Dataset entries below:

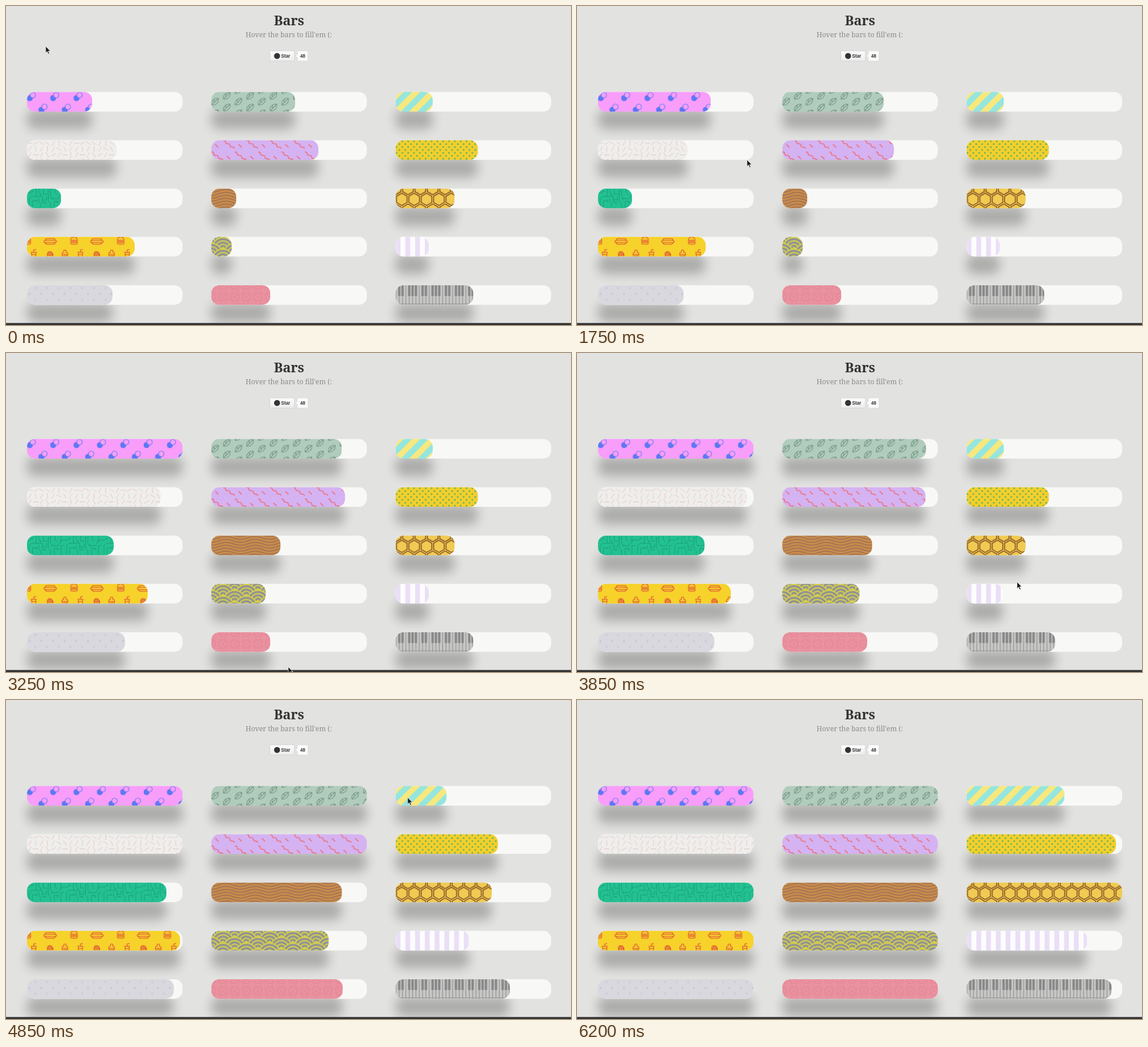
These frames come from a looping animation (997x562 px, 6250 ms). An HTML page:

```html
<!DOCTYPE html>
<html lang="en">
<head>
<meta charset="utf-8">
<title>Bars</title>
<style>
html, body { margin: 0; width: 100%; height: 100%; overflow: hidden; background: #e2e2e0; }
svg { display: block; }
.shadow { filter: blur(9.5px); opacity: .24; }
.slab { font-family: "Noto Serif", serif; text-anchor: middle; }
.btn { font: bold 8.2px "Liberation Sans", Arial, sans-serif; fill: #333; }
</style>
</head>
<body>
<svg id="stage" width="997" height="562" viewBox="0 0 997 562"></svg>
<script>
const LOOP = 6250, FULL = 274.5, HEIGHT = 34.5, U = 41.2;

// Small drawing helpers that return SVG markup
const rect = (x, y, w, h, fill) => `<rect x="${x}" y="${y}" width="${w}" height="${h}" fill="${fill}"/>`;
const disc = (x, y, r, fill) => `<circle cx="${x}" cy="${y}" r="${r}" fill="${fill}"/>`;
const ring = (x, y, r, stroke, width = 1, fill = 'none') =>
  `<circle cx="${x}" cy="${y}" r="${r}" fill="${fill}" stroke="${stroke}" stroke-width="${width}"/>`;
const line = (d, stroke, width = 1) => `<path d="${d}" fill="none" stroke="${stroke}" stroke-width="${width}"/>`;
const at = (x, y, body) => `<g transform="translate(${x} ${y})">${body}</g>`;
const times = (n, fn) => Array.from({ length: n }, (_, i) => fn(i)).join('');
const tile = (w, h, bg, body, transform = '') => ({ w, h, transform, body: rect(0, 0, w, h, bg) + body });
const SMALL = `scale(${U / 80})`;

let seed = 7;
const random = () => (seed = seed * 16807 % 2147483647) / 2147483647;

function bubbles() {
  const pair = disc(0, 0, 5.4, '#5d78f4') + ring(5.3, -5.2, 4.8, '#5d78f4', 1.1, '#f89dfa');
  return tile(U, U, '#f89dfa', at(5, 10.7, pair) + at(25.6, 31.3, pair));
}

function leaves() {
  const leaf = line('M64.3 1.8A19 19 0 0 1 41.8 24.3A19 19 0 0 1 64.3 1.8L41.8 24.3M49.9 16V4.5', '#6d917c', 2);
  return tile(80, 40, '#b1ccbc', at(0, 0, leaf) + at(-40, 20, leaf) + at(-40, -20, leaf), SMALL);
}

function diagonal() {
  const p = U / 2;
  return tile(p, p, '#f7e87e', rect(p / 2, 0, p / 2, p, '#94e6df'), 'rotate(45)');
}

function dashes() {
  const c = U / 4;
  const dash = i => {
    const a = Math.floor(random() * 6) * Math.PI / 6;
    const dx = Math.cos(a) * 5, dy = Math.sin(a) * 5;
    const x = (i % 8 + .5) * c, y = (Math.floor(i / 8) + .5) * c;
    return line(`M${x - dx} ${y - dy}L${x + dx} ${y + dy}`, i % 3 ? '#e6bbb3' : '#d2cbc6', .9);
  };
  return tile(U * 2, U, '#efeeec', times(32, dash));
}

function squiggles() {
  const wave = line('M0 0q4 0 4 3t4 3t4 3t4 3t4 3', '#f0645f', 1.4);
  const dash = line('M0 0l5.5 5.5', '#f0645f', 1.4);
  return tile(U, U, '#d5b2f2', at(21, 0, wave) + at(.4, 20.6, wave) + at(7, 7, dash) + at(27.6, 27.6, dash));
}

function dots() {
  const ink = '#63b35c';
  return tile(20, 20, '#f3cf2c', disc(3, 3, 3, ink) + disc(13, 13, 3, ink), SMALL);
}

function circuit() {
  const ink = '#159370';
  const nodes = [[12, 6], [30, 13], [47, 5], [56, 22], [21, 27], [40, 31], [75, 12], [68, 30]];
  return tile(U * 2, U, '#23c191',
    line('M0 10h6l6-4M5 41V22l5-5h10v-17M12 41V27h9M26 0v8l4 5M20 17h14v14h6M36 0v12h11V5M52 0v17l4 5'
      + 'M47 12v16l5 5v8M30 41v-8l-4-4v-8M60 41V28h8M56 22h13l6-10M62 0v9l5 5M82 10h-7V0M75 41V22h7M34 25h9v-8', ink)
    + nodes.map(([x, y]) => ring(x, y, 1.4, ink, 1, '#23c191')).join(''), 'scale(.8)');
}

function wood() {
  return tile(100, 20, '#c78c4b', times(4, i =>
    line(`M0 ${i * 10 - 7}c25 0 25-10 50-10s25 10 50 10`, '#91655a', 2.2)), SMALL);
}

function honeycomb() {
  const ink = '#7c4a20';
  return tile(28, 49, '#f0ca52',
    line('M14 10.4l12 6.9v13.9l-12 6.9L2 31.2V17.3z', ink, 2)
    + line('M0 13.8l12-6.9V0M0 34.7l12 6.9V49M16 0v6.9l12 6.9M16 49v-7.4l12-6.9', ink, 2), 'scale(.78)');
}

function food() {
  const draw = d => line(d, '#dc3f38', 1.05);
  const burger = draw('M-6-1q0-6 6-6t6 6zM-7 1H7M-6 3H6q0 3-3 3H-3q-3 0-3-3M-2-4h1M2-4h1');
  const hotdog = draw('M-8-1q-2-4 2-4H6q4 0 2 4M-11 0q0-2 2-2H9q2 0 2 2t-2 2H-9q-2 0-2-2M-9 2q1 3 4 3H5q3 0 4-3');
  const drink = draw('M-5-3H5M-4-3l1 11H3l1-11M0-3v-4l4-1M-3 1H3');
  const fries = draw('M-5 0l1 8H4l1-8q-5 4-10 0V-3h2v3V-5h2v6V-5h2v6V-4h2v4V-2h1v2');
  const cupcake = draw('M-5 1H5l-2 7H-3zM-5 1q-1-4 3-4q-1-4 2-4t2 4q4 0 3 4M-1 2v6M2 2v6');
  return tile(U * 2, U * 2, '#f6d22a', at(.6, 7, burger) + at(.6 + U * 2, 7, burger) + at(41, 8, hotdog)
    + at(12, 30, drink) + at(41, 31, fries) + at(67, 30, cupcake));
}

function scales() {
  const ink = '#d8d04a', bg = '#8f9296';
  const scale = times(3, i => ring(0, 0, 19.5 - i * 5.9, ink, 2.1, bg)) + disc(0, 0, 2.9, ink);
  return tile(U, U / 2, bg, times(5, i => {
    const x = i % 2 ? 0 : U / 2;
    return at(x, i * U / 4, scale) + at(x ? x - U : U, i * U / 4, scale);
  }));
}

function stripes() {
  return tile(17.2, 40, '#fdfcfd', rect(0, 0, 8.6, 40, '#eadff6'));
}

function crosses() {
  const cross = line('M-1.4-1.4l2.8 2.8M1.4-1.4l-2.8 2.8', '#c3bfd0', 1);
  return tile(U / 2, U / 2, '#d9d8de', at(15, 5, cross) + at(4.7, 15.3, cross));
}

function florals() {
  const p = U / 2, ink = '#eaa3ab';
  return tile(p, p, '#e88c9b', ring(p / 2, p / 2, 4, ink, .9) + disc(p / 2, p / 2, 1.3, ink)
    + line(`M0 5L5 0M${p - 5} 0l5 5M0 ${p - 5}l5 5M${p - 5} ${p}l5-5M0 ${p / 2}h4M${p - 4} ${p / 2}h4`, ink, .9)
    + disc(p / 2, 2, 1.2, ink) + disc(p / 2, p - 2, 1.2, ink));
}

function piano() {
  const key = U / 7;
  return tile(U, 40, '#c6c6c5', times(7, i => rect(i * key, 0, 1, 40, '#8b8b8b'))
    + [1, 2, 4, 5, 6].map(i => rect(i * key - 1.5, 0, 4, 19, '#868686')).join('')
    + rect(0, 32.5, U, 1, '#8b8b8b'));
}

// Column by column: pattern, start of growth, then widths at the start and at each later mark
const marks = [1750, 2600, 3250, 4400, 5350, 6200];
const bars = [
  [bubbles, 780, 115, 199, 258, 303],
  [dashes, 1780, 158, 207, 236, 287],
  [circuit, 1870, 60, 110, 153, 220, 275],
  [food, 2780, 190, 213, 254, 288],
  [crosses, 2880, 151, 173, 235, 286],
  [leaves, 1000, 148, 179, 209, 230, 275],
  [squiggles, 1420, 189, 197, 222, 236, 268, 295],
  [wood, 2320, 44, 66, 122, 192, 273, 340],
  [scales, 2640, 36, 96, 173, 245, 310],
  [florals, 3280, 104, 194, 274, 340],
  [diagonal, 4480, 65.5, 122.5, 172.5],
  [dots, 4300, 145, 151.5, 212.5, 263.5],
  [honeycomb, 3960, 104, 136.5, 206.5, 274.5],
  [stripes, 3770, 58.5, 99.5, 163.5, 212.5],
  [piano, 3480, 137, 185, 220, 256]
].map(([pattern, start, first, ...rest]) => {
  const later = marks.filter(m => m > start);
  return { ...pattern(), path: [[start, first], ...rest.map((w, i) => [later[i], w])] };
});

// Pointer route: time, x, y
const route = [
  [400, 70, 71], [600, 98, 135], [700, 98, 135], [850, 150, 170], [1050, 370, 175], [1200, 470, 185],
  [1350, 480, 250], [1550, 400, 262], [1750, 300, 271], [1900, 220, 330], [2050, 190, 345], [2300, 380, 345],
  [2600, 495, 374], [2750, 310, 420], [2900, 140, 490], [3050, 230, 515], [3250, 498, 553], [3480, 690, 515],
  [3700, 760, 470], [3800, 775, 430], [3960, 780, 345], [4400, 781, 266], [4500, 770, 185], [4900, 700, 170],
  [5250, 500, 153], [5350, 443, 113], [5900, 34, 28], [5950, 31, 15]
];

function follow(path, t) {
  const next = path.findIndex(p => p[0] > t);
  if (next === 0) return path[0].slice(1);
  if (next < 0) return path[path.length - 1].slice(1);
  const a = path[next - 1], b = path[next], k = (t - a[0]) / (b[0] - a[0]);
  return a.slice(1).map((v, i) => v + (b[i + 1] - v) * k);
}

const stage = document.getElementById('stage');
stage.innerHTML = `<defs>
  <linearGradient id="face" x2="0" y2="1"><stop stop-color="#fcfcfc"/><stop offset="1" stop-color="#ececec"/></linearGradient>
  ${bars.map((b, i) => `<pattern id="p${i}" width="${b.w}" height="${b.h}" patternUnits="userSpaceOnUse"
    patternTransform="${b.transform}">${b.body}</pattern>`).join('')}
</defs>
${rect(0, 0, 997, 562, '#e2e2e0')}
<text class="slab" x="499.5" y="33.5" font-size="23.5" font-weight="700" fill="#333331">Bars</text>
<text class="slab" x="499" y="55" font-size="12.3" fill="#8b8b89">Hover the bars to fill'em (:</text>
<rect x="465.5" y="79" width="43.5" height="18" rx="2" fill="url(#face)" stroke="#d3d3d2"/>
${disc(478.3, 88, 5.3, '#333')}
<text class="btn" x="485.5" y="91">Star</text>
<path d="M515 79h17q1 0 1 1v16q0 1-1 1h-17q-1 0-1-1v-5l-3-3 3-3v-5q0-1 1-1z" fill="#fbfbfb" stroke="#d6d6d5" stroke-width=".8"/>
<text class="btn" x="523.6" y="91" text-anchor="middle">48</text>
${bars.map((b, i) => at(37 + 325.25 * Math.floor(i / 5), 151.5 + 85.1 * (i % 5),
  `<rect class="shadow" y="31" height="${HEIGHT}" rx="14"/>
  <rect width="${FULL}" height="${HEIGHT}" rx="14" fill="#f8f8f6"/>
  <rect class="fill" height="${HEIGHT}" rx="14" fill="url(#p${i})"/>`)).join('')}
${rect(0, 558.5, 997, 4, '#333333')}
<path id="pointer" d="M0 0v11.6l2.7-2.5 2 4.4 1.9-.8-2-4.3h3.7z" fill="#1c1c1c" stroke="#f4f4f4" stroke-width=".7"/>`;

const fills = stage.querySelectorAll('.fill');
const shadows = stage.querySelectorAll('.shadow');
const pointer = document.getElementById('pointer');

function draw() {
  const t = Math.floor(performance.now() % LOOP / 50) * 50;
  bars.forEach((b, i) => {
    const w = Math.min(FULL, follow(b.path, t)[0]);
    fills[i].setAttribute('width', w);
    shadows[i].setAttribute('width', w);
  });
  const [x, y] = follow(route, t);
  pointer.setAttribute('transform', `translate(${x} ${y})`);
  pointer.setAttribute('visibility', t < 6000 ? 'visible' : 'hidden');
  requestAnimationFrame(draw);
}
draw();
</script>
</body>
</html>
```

End of Dataset entries.

#### [Task to carry out]
Filter these records, keeping every line where the word "stage" occurs.

#### [Answer to the exercise]
<svg id="stage" width="997" height="562" viewBox="0 0 997 562"></svg>
const stage = document.getElementById('stage');
stage.innerHTML = `<defs>
const fills = stage.querySelectorAll('.fill');
const shadows = stage.querySelectorAll('.shadow');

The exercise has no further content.